==== Entries shown
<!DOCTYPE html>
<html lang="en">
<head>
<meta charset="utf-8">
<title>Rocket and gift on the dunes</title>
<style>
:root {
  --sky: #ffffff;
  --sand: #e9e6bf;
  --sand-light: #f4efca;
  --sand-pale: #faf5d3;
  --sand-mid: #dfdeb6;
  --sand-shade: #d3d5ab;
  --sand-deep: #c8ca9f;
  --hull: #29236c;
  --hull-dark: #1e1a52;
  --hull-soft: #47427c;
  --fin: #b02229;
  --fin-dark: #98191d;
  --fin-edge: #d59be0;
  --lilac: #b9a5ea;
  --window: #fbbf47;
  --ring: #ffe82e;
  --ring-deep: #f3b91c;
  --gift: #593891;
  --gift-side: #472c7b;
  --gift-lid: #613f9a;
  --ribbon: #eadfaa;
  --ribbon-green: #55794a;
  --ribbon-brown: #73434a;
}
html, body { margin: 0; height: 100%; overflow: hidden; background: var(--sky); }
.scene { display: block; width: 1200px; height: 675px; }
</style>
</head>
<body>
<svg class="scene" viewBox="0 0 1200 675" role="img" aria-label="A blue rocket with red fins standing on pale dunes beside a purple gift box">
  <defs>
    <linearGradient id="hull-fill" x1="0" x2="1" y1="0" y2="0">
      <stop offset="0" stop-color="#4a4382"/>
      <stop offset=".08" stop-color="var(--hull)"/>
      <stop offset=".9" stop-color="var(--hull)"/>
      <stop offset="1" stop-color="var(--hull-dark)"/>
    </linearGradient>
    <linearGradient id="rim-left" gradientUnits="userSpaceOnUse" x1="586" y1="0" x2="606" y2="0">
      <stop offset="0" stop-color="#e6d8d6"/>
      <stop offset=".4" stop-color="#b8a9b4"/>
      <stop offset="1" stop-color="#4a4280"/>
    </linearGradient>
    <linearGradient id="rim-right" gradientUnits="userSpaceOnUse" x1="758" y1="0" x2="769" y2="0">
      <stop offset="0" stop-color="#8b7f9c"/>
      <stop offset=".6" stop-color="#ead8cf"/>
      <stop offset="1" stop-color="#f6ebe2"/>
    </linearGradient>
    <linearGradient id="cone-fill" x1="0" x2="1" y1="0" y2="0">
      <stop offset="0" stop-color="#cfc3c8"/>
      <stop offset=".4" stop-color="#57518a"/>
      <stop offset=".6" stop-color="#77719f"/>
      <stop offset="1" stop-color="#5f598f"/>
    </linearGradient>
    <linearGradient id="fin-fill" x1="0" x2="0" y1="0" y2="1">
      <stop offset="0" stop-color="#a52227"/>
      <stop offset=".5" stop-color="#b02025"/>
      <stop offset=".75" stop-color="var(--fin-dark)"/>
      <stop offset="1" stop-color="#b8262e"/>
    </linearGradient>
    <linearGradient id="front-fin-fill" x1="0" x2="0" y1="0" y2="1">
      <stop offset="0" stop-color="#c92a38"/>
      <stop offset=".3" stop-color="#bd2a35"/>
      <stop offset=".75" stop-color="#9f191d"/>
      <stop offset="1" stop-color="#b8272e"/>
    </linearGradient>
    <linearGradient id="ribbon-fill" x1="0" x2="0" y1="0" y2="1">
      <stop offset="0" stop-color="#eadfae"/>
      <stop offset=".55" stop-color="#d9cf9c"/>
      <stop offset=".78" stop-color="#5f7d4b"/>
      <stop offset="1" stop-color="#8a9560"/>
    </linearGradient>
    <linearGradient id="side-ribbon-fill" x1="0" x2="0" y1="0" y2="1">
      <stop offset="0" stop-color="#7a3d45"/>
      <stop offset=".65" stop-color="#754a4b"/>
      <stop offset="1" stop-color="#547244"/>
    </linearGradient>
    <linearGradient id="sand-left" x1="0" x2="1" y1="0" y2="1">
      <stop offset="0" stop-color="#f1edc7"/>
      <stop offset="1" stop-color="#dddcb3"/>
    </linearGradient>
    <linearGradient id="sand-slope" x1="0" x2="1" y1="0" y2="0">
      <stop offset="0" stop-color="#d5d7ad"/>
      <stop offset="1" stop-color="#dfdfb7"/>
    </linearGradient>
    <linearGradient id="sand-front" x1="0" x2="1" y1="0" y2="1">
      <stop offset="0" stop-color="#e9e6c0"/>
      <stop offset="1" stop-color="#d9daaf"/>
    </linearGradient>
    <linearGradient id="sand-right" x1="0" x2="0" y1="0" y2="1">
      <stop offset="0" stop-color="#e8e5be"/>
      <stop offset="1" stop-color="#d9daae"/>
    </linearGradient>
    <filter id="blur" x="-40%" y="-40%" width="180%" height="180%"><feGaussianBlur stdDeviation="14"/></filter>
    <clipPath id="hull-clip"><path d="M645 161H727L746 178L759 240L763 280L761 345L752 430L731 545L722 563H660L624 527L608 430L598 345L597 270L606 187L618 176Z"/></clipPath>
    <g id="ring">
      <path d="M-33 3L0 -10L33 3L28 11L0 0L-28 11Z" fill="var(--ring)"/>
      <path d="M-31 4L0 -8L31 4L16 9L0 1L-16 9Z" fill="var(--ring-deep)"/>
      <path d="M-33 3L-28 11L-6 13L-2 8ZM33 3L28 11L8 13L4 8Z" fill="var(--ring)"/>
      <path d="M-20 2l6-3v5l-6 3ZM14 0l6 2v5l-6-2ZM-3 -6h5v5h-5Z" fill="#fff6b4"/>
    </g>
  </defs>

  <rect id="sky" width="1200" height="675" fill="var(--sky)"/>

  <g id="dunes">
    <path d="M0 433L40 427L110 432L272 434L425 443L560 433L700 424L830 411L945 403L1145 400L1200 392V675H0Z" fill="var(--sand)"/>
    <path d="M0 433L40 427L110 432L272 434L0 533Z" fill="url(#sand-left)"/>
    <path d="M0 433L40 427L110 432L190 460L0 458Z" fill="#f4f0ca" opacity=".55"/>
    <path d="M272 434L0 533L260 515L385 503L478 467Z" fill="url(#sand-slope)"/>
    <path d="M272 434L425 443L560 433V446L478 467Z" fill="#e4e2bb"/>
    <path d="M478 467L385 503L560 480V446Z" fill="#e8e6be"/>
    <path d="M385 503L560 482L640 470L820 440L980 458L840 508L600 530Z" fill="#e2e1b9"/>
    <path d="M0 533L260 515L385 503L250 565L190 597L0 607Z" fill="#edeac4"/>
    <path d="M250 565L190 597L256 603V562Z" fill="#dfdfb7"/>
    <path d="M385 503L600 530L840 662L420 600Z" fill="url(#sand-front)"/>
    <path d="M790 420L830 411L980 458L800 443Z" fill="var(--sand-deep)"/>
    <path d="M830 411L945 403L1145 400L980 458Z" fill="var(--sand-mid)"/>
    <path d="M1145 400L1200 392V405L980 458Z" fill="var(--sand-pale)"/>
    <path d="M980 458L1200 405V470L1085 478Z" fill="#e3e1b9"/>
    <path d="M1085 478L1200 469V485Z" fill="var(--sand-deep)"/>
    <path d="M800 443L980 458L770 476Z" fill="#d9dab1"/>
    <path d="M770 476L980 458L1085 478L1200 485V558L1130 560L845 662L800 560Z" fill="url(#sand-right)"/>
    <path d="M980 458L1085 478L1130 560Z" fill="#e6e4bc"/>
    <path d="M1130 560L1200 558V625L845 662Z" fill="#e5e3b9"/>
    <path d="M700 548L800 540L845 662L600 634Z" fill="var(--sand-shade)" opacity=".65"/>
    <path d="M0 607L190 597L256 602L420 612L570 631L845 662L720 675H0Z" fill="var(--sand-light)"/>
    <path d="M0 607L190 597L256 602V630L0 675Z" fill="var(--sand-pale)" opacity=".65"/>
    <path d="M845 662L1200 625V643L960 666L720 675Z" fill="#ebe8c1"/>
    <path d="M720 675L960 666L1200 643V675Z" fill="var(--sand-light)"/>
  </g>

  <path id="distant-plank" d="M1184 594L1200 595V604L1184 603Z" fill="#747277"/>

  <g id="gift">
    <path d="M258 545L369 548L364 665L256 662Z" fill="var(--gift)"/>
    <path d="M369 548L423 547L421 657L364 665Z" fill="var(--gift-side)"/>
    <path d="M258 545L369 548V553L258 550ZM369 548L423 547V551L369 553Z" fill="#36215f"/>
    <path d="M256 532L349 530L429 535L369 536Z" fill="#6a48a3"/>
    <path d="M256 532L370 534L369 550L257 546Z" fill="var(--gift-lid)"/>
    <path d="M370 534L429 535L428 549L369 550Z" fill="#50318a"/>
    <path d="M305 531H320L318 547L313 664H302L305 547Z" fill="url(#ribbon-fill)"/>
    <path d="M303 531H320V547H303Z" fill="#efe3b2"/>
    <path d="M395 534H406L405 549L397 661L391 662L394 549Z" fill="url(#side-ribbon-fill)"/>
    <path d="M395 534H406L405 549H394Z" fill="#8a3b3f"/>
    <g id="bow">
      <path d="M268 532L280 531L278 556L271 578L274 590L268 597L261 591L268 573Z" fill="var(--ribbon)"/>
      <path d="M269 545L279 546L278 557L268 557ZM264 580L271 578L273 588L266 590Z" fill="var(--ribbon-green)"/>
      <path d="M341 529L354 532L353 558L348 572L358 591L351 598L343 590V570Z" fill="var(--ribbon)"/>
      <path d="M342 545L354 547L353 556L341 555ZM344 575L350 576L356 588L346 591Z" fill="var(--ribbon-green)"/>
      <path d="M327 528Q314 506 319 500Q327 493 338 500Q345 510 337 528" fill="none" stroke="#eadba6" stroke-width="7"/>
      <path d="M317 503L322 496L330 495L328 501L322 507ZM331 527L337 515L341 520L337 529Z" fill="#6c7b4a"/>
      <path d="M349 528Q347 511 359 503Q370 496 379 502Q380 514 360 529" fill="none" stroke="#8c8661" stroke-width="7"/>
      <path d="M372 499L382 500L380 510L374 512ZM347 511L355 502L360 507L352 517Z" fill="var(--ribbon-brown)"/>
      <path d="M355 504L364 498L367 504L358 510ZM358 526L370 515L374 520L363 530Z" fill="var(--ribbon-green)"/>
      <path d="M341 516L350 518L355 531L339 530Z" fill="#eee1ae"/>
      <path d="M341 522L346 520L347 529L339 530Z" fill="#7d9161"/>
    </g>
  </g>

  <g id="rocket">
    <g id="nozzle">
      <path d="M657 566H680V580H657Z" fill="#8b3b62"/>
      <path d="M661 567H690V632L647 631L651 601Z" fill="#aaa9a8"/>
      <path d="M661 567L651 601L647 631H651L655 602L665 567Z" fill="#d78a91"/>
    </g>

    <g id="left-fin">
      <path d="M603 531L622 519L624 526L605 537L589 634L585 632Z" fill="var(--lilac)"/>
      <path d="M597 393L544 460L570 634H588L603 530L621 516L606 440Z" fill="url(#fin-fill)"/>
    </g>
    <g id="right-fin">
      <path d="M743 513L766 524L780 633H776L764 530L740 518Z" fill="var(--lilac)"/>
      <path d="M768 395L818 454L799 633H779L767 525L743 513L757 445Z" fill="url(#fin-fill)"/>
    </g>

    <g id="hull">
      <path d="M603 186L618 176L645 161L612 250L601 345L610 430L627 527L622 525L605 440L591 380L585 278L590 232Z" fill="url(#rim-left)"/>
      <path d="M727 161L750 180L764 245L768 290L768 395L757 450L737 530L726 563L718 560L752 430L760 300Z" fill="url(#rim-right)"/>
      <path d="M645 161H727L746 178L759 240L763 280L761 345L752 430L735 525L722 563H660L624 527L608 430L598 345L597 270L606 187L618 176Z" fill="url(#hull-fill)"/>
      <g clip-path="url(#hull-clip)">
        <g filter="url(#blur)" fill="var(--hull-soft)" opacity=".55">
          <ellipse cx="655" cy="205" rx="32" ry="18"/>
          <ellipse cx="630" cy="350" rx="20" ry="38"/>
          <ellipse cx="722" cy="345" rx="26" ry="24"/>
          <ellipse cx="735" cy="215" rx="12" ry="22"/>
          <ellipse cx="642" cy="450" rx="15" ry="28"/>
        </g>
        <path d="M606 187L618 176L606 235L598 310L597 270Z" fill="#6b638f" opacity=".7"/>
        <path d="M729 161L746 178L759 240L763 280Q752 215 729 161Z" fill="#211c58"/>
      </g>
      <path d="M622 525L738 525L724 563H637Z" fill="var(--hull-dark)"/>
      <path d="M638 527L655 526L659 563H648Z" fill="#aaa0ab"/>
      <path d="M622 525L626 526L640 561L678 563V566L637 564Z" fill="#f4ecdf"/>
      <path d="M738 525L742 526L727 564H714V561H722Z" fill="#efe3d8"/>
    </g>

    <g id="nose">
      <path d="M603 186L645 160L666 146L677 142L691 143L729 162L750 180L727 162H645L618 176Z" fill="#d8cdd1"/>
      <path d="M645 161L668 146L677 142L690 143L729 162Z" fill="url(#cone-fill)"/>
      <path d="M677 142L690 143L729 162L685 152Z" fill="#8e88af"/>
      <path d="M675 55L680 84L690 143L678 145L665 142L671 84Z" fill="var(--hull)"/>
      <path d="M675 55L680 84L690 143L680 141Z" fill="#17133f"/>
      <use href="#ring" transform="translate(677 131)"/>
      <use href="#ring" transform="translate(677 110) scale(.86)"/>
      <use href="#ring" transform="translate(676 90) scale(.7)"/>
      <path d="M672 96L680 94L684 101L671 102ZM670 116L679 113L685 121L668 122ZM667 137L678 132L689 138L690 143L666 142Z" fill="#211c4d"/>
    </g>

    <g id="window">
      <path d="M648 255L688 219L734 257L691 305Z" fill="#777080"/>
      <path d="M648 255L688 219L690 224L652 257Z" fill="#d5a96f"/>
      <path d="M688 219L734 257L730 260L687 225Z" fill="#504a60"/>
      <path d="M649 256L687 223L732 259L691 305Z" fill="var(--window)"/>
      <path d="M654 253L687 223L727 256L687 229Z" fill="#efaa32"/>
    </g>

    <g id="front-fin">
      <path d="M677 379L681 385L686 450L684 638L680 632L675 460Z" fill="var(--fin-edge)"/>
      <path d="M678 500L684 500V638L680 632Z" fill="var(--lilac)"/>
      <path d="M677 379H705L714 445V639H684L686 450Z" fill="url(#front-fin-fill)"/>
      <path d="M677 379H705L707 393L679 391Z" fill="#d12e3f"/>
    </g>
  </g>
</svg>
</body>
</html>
========
What you will do
The lines to copy run from the start of the records above through the line holding "--gift-side: #472c7b;"; give them exactly, both ends included, and nothing else.

Result of the task
<!DOCTYPE html>
<html lang="en">
<head>
<meta charset="utf-8">
<title>Rocket and gift on the dunes</title>
<style>
:root {
  --sky: #ffffff;
  --sand: #e9e6bf;
  --sand-light: #f4efca;
  --sand-pale: #faf5d3;
  --sand-mid: #dfdeb6;
  --sand-shade: #d3d5ab;
  --sand-deep: #c8ca9f;
  --hull: #29236c;
  --hull-dark: #1e1a52;
  --hull-soft: #47427c;
  --fin: #b02229;
  --fin-dark: #98191d;
  --fin-edge: #d59be0;
  --lilac: #b9a5ea;
  --window: #fbbf47;
  --ring: #ffe82e;
  --ring-deep: #f3b91c;
  --gift: #593891;
  --gift-side: #472c7b;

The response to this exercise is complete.